The White House said DPRK's threats would only lead to Pyongyang's further international isolation and declared that the United States was "fully capable" of defending against any DPRK missile attack.
China's U.N. Ambassador Li Baodong said Beijing wanted to see "full implementation" of the new Security Council resolution, which tightens financial restrictions on Pyongyang and cracks down on its attempts to ship and receive banned cargo.
DPRK has accused the United States of using military drills in South Korea as a launch pad for a nuclear war and has scrapped the armistice with Washington that ended hostilities in the 1950-53 Korean War.
A DPRK general said on Tuesday that Pyongyang was scrapping the armistice. But the two sides remain technically at war as the civil war did not end with a treaty.
"Since the United States is about to ignite a nuclear war, we will be exercising our right to preemptive nuclear attack against the headquarters of the aggressor in order to protect our supreme interest," the North's foreign ministry spokesman said in a statement carried by the official KCNA news agency.
DPRK conducted a third nuclear test on February 12, in defiance of U.N. resolutions, and declared it had achieved progress in securing a functioning atomic arsenal. It is widely believed that the North does not have the capacity for a nuclear strike against the mainland of the United States.
UN sanctions approved
With tensions high on the Korean peninsula, the U.N. Security Council voted unanimously to expand its sanctions on DPRK.
The resolution specifies some luxury items DPRK's elite is not allowed to import, such as yachts, racing cars, luxury automobiles and certain types of jewelry.
"These sanctions will bite and bite hard," said U.S. Ambassador to the United Nations Susan Rice.
The export of luxury goods to DPRK has been prohibited since 2006, though diplomats and analysts said the enforcement of U.N. sanctions has been uneven.
U.N. Secretary-General Ban Ki-moon, a former South Korean foreign minister, welcomed the council's move, saying in a statement that the resolution "sent an unequivocal message to (DPRK) that the international community will not tolerate its pursuit of nuclear weapons."
In addition to the luxury goods ban, there is an arms embargo on DPRK, and it is forbidden from trading in nuclear and missile technology.
George Lopez, a professor at the University of Notre Dame in Indiana and a former member of the U.N. panel that monitors DPRK sanctions compliance, said the new measures should have a real impact on DPRK's movement of money and constrain access to equipment for its nuclear and missile programs.
"Now, we may yet see another launch or a bomb test, but over the medium term this resolution will degrade DPRK capabilities to grow its program," Lopez said, using the acronym for the Democratic People's Republic of Korea.
Threats and war games
Washington moved quickly after the new sanctions were approved and froze the assets of three DPRK citizens.
DPRK's threats were the latest in an escalating war of words by both sides across the armed Korean border this week.
The North's unnamed foreign ministry spokesman said it would be entitled to take military action as of March 11 when U.S.-South Korea military drills move into a full-scale phase.
"DPRK will achieve nothing by continued threats and provocations.

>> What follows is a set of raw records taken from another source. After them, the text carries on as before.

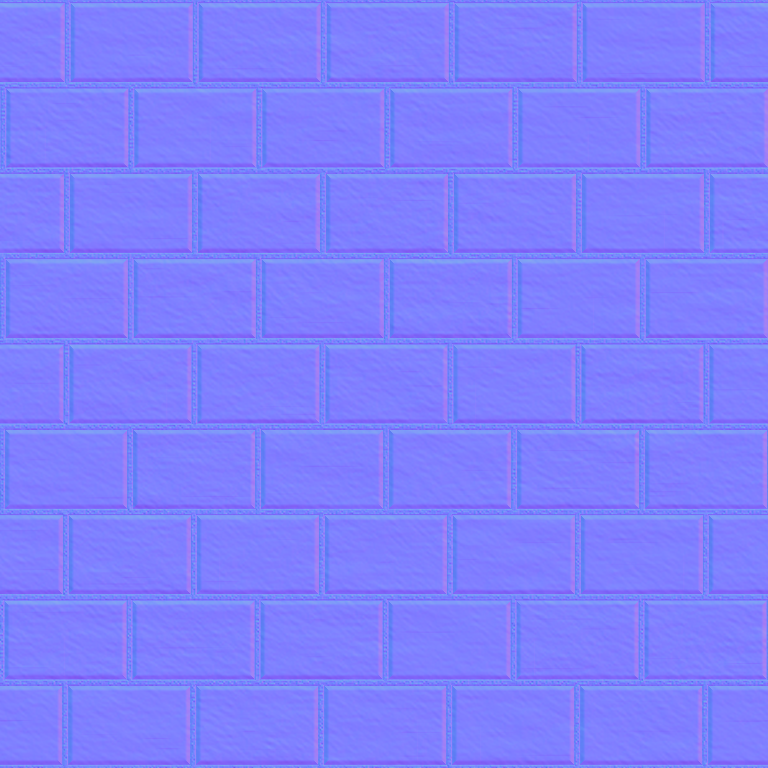
A WebGL 2 fragment shader for this texture map:

```glsl
#version 300 es
precision highp float;
// Normal map of a running-bond wall: bevelled stone blocks with rough faces and grainy mortar.

uniform vec2 u_resolution;
out vec4 fragColor;

const vec2  BLOCKS = vec2(6.0, 9.0);          // repeats across and down
const vec2  JOINT = vec2(0.0078, 0.0084);     // mortar width
const float BEVEL = 0.0075;                   // width of the sloped rim
const vec2  BEVEL_TILT = vec2(0.26, 0.22);
const float LIP = 0.0019;                     // groove line around each block
const float LIP_TILT = 0.2;
const float FIRST_JOINT = 0.0048;
const float ROW_DRIFT = 0.0004;               // sideways creep per row
const float FACE_DEPTH = 0.00055;
const float MORTAR_DEPTH = 0.0005;
const vec2  MORTAR_LEAN = vec2(-0.07, 0.04);
const float BLUE_FALLOFF = 2.3;               // how fast slopes lose blue
const int   SCRATCHES = 3;
const float SCRATCH_TILT = 0.09;
const float SCRATCH_WIDTH = 0.0009;
const float STEP = 0.001;                     // slope sampling distance

float hash(vec2 p) {
    return fract(sin(dot(p, vec2(127.1, 311.7))) * 43758.5453);
}

// Value noise that wraps after freq cells
float noise(vec2 uv, vec2 freq) {
    vec2 p = uv * freq;
    vec2 cell = floor(p);
    vec2 f = fract(p);
    f = f * f * (3.0 - 2.0 * f);
    vec2 a = mod(cell, freq);
    vec2 b = mod(cell + 1.0, freq);
    return mix(mix(hash(a), hash(vec2(b.x, a.y)), f.x),
               mix(hash(vec2(a.x, b.y)), hash(b), f.x), f.y);
}

// Stretched layers, a gentle diagonal grain and fine grit
float faceHeight(vec2 uv) {
    vec2 sheared = vec2(uv.x, uv.y + 0.5 * uv.x);
    return 1.4 * noise(uv, vec2(16.0, 48.0))
         + 0.35 * noise(uv, vec2(60.0, 200.0))
         + 0.45 * noise(sheared, vec2(100.0, 180.0))
         + 0.15 * noise(uv, vec2(300.0));
}

float mortarHeight(vec2 uv) {
    return noise(uv, vec2(384.0)) + 0.3 * noise(uv, vec2(200.0));
}

vec2 faceSlope(vec2 uv) {
    float h = faceHeight(uv);
    return vec2(h - faceHeight(uv + vec2(STEP, 0.0)),
                h - faceHeight(uv + vec2(0.0, STEP))) / STEP;
}

vec2 mortarSlope(vec2 uv) {
    float h = mortarHeight(uv);
    return vec2(h - mortarHeight(uv + vec2(STEP, 0.0)),
                h - mortarHeight(uv + vec2(0.0, STEP))) / STEP;
}

// Fine horizontal scratches and an occasional faint upright crack
vec2 scratchSlope(vec2 p, vec2 size, vec2 id) {
    vec2 slope = vec2(0.0);
    for (int i = 0; i < SCRATCHES; i++) {
        vec2 seed = id + 17.0 * float(i + 1);
        vec2 centre = (vec2(hash(seed), hash(seed + 3.7)) - 0.5) * size * 0.8;
        float halfLength = mix(0.1, 0.4, hash(seed + 8.1)) * size.x;
        vec2 offset = p - centre;
        float line = exp(-pow(abs(offset.y) / SCRATCH_WIDTH, 2.0));
        float ends = 1.0 - smoothstep(0.3 * halfLength, halfLength, abs(offset.x));
        slope.y -= line * ends * hash(seed + 5.3);
    }
    float crackX = (hash(id + 61.0) - 0.5) * size.x * 0.8;
    float crack = exp(-pow(abs(p.x - crackX) / SCRATCH_WIDTH, 2.0));
    float crackFade = 1.0 - smoothstep(-0.2, 0.2, p.y / size.y);
    slope.x += 0.5 * crack * step(0.7, hash(id + 73.0)) * crackFade;
    return slope * SCRATCH_TILT;
}

void main() {
    vec2 uv = gl_FragCoord.xy / u_resolution;
    float aa = 1.0 / min(u_resolution.x, u_resolution.y);

    // Block layout, rows counted from the top
    float row = BLOCKS.y - 1.0 - floor(uv.y * BLOCKS.y);
    float stagger = 0.5 * (1.0 - mod(row, 2.0));
    float start = FIRST_JOINT - ROW_DRIFT * row;
    vec2 grid = vec2((uv.x - start) * BLOCKS.x - stagger, uv.y * BLOCKS.y);
    vec2 id = vec2(mod(floor(grid.x), BLOCKS.x), row);
    vec2 p = (fract(grid) - 0.5) / BLOCKS;
    vec2 size = 1.0 / BLOCKS - JOINT;

    // Distance inside the block and direction of its nearest side
    vec2 q = abs(p) - 0.5 * size;
    float inside = -max(q.x, q.y);
    vec2 outward = sign(p) * (q.x > q.y ? vec2(1.0, 0.0) : vec2(0.0, 1.0));
    float block = smoothstep(-0.5 * aa, 0.5 * aa, inside);

    // Worn face with a sloped rim
    float wear = mix(0.85, 1.15, hash(id + 31.0));
    float rim = 1.0 - smoothstep(0.4 * BEVEL, BEVEL, inside);
    vec2 face = faceSlope(uv) * FACE_DEPTH * wear
              + scratchSlope(p, size, id) * (1.0 - rim)
              + outward * BEVEL_TILT * rim;

    // Grainy mortar with a clean reversed groove line
    float lip = smoothstep(-LIP - 0.5 * aa, -LIP + 0.5 * aa, inside);
    vec2 grain = mortarSlope(uv) * MORTAR_DEPTH + MORTAR_LEAN;
    vec2 mortar = grain * (1.0 - 0.5 * lip) - outward * LIP_TILT * lip;

    vec2 tilt = clamp(mix(mortar, face, block), -0.45, 0.45);
    float up = sqrt(max(1.0 - BLUE_FALLOFF * dot(tilt, tilt), 0.3));
    fragColor = vec4(0.5 + 0.5 * vec3(tilt, up), 1.0);
}
```
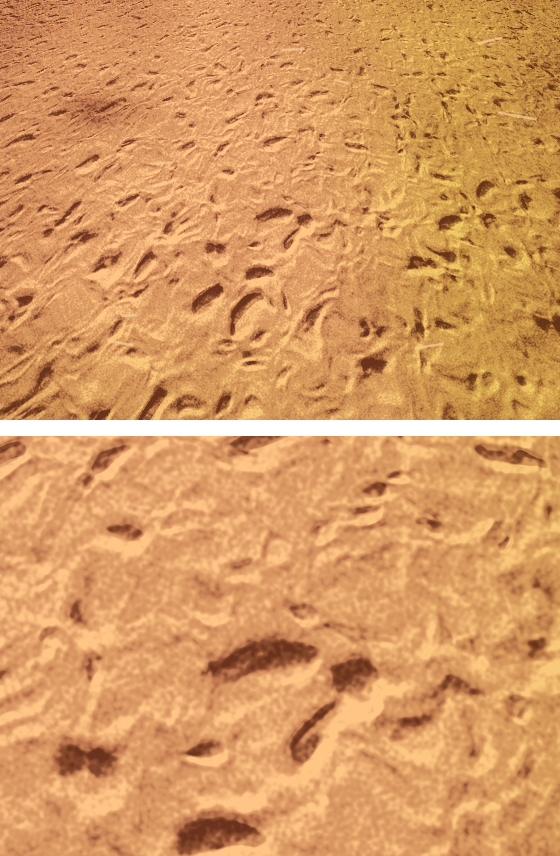
Top, the full canvas; bottom, a detail of the centre.
Write a Shadertoy shader that draws this texture.

```glsl
// Trampled beach sand seen at a slant under a low sun.
// A height field of noise and scattered oval hollows lies on a receding
// ground plane; its slope and cast shadows pick a tone from a sand ramp.

vec2 hash2(vec2 p) {
    vec3 q = fract(p.xyx * vec3(0.1031, 0.1030, 0.0973));
    q += dot(q, q.yzx + 33.33);
    return fract((q.xx + q.yz) * q.zy);
}

float corner(vec2 id, vec2 offset) {
    return dot(hash2(id) * 2.0 - 1.0, offset);
}

float gradientNoise(vec2 p) {
    vec2 i = floor(p), f = fract(p), e = vec2(0.0, 1.0);
    vec2 u = f * f * f * (f * (f * 6.0 - 15.0) + 10.0);
    return 1.4 * mix(
        mix(corner(i, f), corner(i + e.yx, f - e.yx), u.x),
        mix(corner(i + e.xy, f - e.xy), corner(i + e.yy, f - e.yy), u.x), u.y);
}

mat2 turn(float a) {
    return mat2(cos(a), -sin(a), sin(a), cos(a));
}

// Sharp crests along the zero lines of the noise
float crests(vec2 p) {
    return 1.0 - 2.0 * abs(gradientNoise(p));
}

// Oval hollows with raised rims, leaning up-right at left, down-right at right
float hollows(vec2 p) {
    float h = 0.0;
    for (int j = -1; j <= 1; j++)
    for (int i = -1; i <= 1; i++) {
        vec2 id = floor(p) + vec2(i, j);
        vec2 r = hash2(id), s = hash2(id + 37.0);
        float a = 0.85 - 1.3 * smoothstep(-1.0, 4.0, id.x) + 2.7 * (s.x - 0.5);
        vec2 q = turn(a) * (p - id - 0.15 - 0.7 * r);
        float d = length(q / vec2(0.22 + 0.25 * s.y, 0.16 + 0.13 * r.x));
        float depth = smoothstep(0.0, 0.7, fract(13.0 * (r.x + s.y)));
        float rim = 0.25 * exp(-8.0 * (d - 1.15) * (d - 1.15));
        h += depth * (rim - 1.0 + smoothstep(0.3, 1.05, d));
    }
    return h;
}

float sandHeight(vec2 p) {
    p += 0.25 * vec2(gradientNoise(p * 1.4), gradientNoise(p * 1.4 + 51.0));
    p += 0.06 * vec2(gradientNoise(p * 4.3), gradientNoise(p * 4.3 + 23.0));
    float h = 0.23 * hollows(p) + 0.11 * hollows(p * 1.9 + vec2(0.0, 9.0));
    h += 0.20 * gradientNoise(p * 0.9);
    h += 0.11 * crests(turn(0.6) * p * 1.5 + 5.0);
    h += 0.05 * crests(turn(1.9) * p * 3.1);
    h += 0.06 * gradientNoise(turn(0.9) * p * 4.4);
    return h + 0.035 * gradientNoise(turn(2.3) * p * 9.0);
}

vec3 sandRamp(float t) {
    vec3 c = mix(vec3(0.42, 0.20, 0.11), vec3(0.53, 0.29, 0.17), smoothstep(0.0, 0.25, t));
    c = mix(c, vec3(0.75, 0.47, 0.30), smoothstep(0.22, 0.5, t));
    c = mix(c, vec3(0.85, 0.59, 0.37), smoothstep(0.45, 0.72, t));
    return mix(c, vec3(1.0, 0.78, 0.51), smoothstep(0.68, 1.15, t));
}

float segment(vec2 p, vec2 a, vec2 b) {
    vec2 ab = b - a;
    return length(p - a - ab * clamp(dot(p - a, ab) / dot(ab, ab), 0.0, 1.0));
}

void mainImage(out vec4 fragColor, in vec2 fragCoord) {
    vec2 uv = fragCoord / iResolution.y;
    float pixel = 1.0 / iResolution.y;

    // Ground plane: hollows shrink and flatten towards the top
    float nearness = 1.25 - uv.y;
    vec2 ground = 7.2 * vec2((uv.x - 0.667) / nearness, 1.75 / sqrt(nearness));

    // Slope towards the sun and shadow thrown by higher sand
    vec2 sun = normalize(vec2(-0.45, 0.85));
    float h = sandHeight(ground);
    float slope = (sandHeight(ground + 0.04 * sun) - h) / 0.04;
    float rise = sandHeight(ground + 0.2 * sun) - h;
    float relief = mix(1.05, 0.65, smoothstep(0.35, 1.0, uv.y));
    float light = 0.71 - relief * 0.22 * clamp(slope, -1.4, 1.6);
    light -= relief * 0.42 * smoothstep(0.09, 0.19, rise);

    // Broad glow left of the middle, dim corners and a burnt hollow
    light += 0.13 * exp(-5.0 * dot(uv - vec2(0.5, 0.55), uv - vec2(0.5, 0.55)));
    light -= 0.22 * smoothstep(0.4, 0.95, length(uv - vec2(0.65, 0.48)));
    light += 0.15 * gradientNoise(uv * 5.0);
    vec2 burnt = (uv - vec2(0.23, 0.735)) / vec2(0.08, 0.04);
    light -= 0.35 * exp(-dot(burnt, burnt));

    // Coarse and fine grains
    light += 0.13 * gradientNoise(turn(0.5) * uv * 95.0);
    light += 0.24 * gradientNoise(turn(1.1) * uv * 210.0);
    vec3 color = sandRamp(clamp(light, 0.0, 1.15));

    // Golden cast on the right, rosy cast in the middle
    float golden = smoothstep(0.7, 1.2, uv.x + 0.12 * uv.y + 0.08 * gradientNoise(uv * 3.0));
    golden = max(golden, 0.4 * (1.0 - smoothstep(0.0, 0.4, uv.y)));
    color *= mix(vec3(1.0, 0.99, 1.03), vec3(0.95, 1.03, 0.78), golden);

    // Scattered dry straws
    for (int i = 0; i < 9; i++) {
        vec2 r = hash2(vec2(i, 7)), s = hash2(vec2(i, 23));
        vec2 start = vec2(1.25 * r.x, 0.08 + 0.85 * r.y);
        vec2 reach = (0.03 + 0.07 * s.x) * vec2(1.0, 0.9 * (s.y - 0.5));
        float d = segment(uv, start, start + reach);
        float straw = 1.0 - smoothstep(0.0012, 0.0014 + 1.5 * pixel, d);
        color = mix(color, vec3(0.97, 0.80, 0.58), 0.75 * straw);
    }
    fragColor = vec4(color, 1.0);
}
```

These will only further isolate the country and its people and undermine international efforts to promote peace and stability in northeast Asia," Rice told reporters.
U.S. President Barack Obama's administration said it had reassured South Korea and Japan "at the highest levels" of its commitment to deterrence, through the U.S. nuclear umbrella and missile defense, in the face of the new threats.
Russia's U.N. Ambassador Vitaly Churkin called for restraint and an end to the threats. "Let's keep our minds cool and keep focused on the need for the only possible rational course of action, and that is returning to six-party talks," he said.